DATE AND PLACE OF GC ACTION: 07/05/1932 Kingsbridge, Devon.
Emma Jane Townsend (1879-1965) was born in Leicester on 19th May 1879, the youngest of four children born to William Henry and Mary Townsend (nee Sturgess). Emma’s siblings were named William, George and Eliza. Their father was a master painter and had 11 employees working out of premises at 49 King Street in Leicester. The family were comfortably well off, and able to employ a servant. Emma, following school, became a nurse, and by the time of the 1901 Census, she was living in Bradford, Yorkshire, working in a local hospital.
In 1926, Emma decided to re-locate with her sister and moved to Portlemouth in South Devon, where she took a nursing position at South Hams Hospital at Kingsbridge. In early May 1932, a farmer, William George Jarvis Yeoman, who owned Little Sigdon Farm in Buckland Tout Saints, went beserk and killed his wife Olive, daughter Kathleen, and 15 month old son Alfred. His other son, William was in South Hams Hospital at the time suffering from a diseased leg. Mr Yeoman, following the murder of his wife and two of his children, then headed for the hospital.

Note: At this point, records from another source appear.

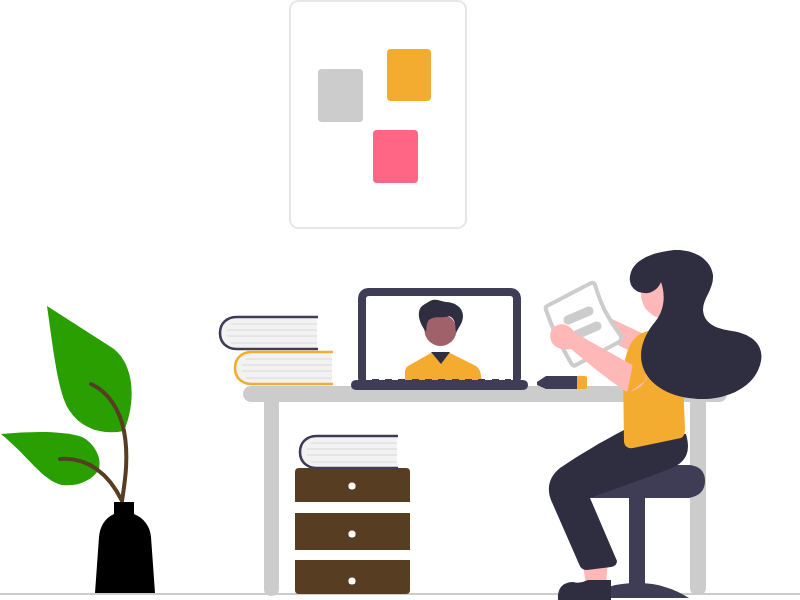
<!DOCTYPE html>
<html lang="en">
<head>
<meta charset="utf-8">
<title>Studying at a desk</title>
<style>
:root {
  --ink: #2f2e41;
  --navy: #3f3d56;
  --grey: #cccccc;
  --pale: #e6e6e6;
  --page: #f2f2f2;
  --amber: #f3ac2f;
  --pink: #ff6584;
  --skin: #ffb8b8;
  --skin-dark: #a0616a;
  --leaf: #2a9f02;
  --wood: #573d22;
  --black: #000000;
  --white: #ffffff;
}
html, body { margin: 0; background: var(--white); overflow: hidden; }
svg { display: block; width: 800px; height: 600px; }
.ink { fill: var(--ink); }
.navy { fill: var(--navy); }
.grey { fill: var(--grey); }
.amber { fill: var(--amber); }
.pink { fill: var(--pink); }
.skin { fill: var(--skin); }
.skin-dark { fill: var(--skin-dark); }
.leaf { fill: var(--leaf); }
.wood { fill: var(--wood); }
.black { fill: var(--black); }
.white { fill: var(--white); }
.stem { fill: none; stroke: var(--wood); stroke-width: 4; stroke-linecap: round; }
.board { fill: var(--white); stroke: var(--pale); stroke-width: 2; }
.pages { fill: var(--page); }
.page-lines { fill: none; stroke: #d9d9dc; stroke-width: 1; }
.cover { fill: none; stroke: currentColor; stroke-width: 2.6; }
.book-navy { color: var(--navy); }
.book-amber { color: var(--amber); }
.sheet { fill: var(--white); stroke: var(--grey); stroke-width: 4; stroke-linejoin: round; }
.sheet-lines { stroke: var(--grey); stroke-width: 9; stroke-linecap: round; }
</style>
</head>
<body>
<svg viewBox="0 0 800 600" role="img" aria-label="A woman at a desk reads a sheet of paper during a video call">
  <defs>
    <g id="book">
      <path class="pages" d="M98 2H18C7 2 2 9 2 17s5 16 16 16h80z"/>
      <path class="page-lines" d="M12 8H98M8 14H98M8 20H98M12 27H98"/>
      <path class="cover" d="M99 1H18C7 1 1 8 1 17s6 16 17 16h81"/>
    </g>
    <g id="drawer-knob"><circle class="white" r="3.6"/></g>
  </defs>

  <g id="notice-board">
    <rect class="board" x="290" y="1" width="176" height="227" rx="8"/>
    <rect class="grey" x="318" y="69" width="45" height="53" rx="4"/>
    <rect class="amber" x="387" y="49" width="44" height="52" rx="4"/>
    <rect class="pink" x="373" y="130" width="45" height="53" rx="4"/>
  </g>

  <rect id="floor" class="grey" y="593" width="800" height="2"/>

  <g id="plant">
    <path class="leaf" d="M47 306L114 349C135 366 136 403 124 431C104 435 82 430 69 410C58 392 54 355 47 306Z"/>
    <path class="leaf" d="M1 434C34 431 65 431 82 437C94 443 102 457 99 469C93 480 78 487 62 485C43 481 29 457 1 434Z"/>
    <path class="stem" d="M91 384C109 392 120 411 124 431C129 457 125 481 122 501"/>
    <path class="stem" d="M60 459C88 457 109 474 122 501"/>
    <path class="black" d="M114 502H134V514C144 518 150 526 151 537L155 593H95L99 537C100 526 105 518 114 514Z"/>
  </g>

  <g id="desk" class="grey">
    <path d="M264 394H279V589Q279 596 271.500 596T264 589Z"/>
    <path d="M690 394H706V588Q706 595 698 595T690 588Z"/>
    <rect x="243" y="386" width="484" height="16" rx="8"/>
  </g>

  <g id="drawers">
    <path class="wood" d="M299 468H406Q410 468 410 472V502H295V472Q295 468 299 468Z"/>
    <rect class="wood" x="295" y="513" width="115" height="37"/>
    <path class="wood" d="M295 560H410V590Q410 594 406 594H299Q295 594 295 590Z"/>
    <use href="#drawer-knob" x="352" y="486"/>
    <use href="#drawer-knob" x="352" y="534"/>
    <use href="#drawer-knob" x="352" y="581"/>
  </g>

  <g id="books">
    <use href="#book" class="book-navy" x="219" y="316"/>
    <use href="#book" class="book-amber" x="234" y="351"/>
    <use href="#book" class="book-navy" x="299" y="435"/>
  </g>

  <g id="laptop">
    <rect class="navy" x="358" y="288" width="163" height="100" rx="10"/>
    <rect class="white" x="366" y="296" width="147" height="86" rx="3"/>
    <g id="caller">
      <path class="amber" d="M405 381V371Q405 368 408 366L431 353H450L476 366Q479 368 480 371L482 381Z"/>
      <path class="ink" d="M431 352H450L441 364Z"/>
      <circle class="skin-dark" cx="440.500" cy="330" r="16"/>
      <path class="ink" d="M426 332C421 325 418 318 419 312C420 305 426 304 430 301C435 298 441 301 446 302C454 302 463 307 463 316C463 323 458 328 456 333C455 325 456 319 449 316C442 319 435 315 429 320C426 323 427 328 426 332Z"/>
    </g>
    <path class="navy" d="M357 380H372V379H379V380H385V379H392V380H398V379H405V380H412V379H419V380H425V379H432V380H438V379H445V380H452V379H459V380H465V379H472V380H478V379H485V380H492V379H499V380H505V379H511V380H522Q528 380 528 385T522 390H357Q351 390 351 385T357 380Z"/>
  </g>

  <g id="highlighter">
    <path class="navy" d="M537 382L546 376H578V389H546L537 385Z"/>
    <path class="amber" d="M577 376H585Q587 376 587 378V387Q587 389 585 389H577Z"/>
  </g>

  <g id="stool" class="navy">
    <rect x="629" y="490" width="16" height="100"/>
    <path d="M585 598C602 588 615 583 637 583S674 589 689 598Z"/>
    <path d="M590 465H690Q705 467 705 481T689 498H590Z"/>
  </g>

  <g id="woman">
    <path class="skin" d="M582 560L608 558L606 584H586Z"/>
    <path class="ink" d="M558 600C557 588 563 582 573 582Q580 584 588 580H611V600Z"/>
    <path class="ink" d="M624 430L686 434C692 455 684 464 667 470C643 479 617 488 590 498L617 561Q617 566 611 567L587 570Q581 570 579 564L551 500C546 487 550 476 560 468C579 455 601 442 624 430Z"/>
    <path class="skin" d="M612 319L648 336L638 355L602 337Z"/>
    <path class="amber" d="M648 331C632 335 627 347 623 370L624 442Q625 449 633 448L681 438Q685 436 685 429L683 380L672 335Z"/>
    <g id="sheet-of-paper">
      <path class="sheet" d="M547 306L591 283Q594 282 595 285Q599 298 604 309Q611 323 621 336Q622 340 619 342L576 365Q573 367 571 363Q562 347 556 335Q550 322 546 310Q545 307 547 306Z"/>
      <path class="sheet-lines" d="M568 320L589 311M574 336L597 326"/>
    </g>
    <path class="skin" d="M551 331C556 322 568 322 574 332C593 343 614 355 634 366Q650 364 646 380Q638 393 625 391C606 378 588 363 571 349Q558 351 552 343Q549 337 551 331Z"/>
    <path class="amber" d="M634 358L647 370L645 381L627 394Z"/>
    <path class="skin" d="M641 288L664 278V318Q654 319 645 308Q640 299 641 288Z"/>
    <path class="ink" d="M644 293C633 292 627 283 631 272C636 258 655 252 674 250C695 249 711 260 713 275C714 289 703 298 703 310C704 324 717 329 732 331C752 334 764 345 761 361C757 383 735 397 707 399C679 400 653 390 644 370C637 354 643 336 655 322C664 311 666 296 661 282C658 290 650 294 644 293Z"/>
  </g>
</svg>
</body>
</html>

Yeoman entered the hospital with a gun concealed under his overcoat. Nurse Ida Mary Croucher tried to stop him by catching hold of his coat, and as she was pulling he fired twice. Emma Townsend, who was not on duty, but visiting her sister, heard the cries of help from Nurse Croucher. She also attempted to stop Yeoman, and in the struggle she was struck over the head with the gun, causing a severe head wound.
Sadly, both Emma and Nurse Croucher’s attempts were in vain, as William Yeoman junior passed away two days later on the 9th May from his wounds. Emma who lost a good quantity of blood needed numerous stitches. William Yeoman Snr was arrested and accused of four murders and “wounding with intent to murder” Emma Townsend. He pleaded Not Guilty, and the jury returned a verdict of Guilty but Insane. He was thus detained for the rest of his life in a criminal lunatic asylum.
On 6th September 1932, Emma was announced in the London Gazette as the recipient of the Empire Gallantry Medal of the Civil Division. Eight years later, in September 1940, following the creation of the George Cross, all EGM holders including Emma were automatically entitled to exchange.
Emma, who never married, retired to Wimbledon, Surrey, where she died on 8th March 1965. Her final resting place is not known. Her GC and 1953 QEII Coronation Medal have been sold at auction at Christie’s on 23rd November 1965, Sotheby’s on 24th June 1970 and Spink’s in 1992 and are in private ownership.
LOCATION OF MEDAL: PRIVATELY HELD.
BURIAL PLACE: UNKNOWN - DIED IN WIMBLEDON, SURREY.
NO IMAGE AVAILABLE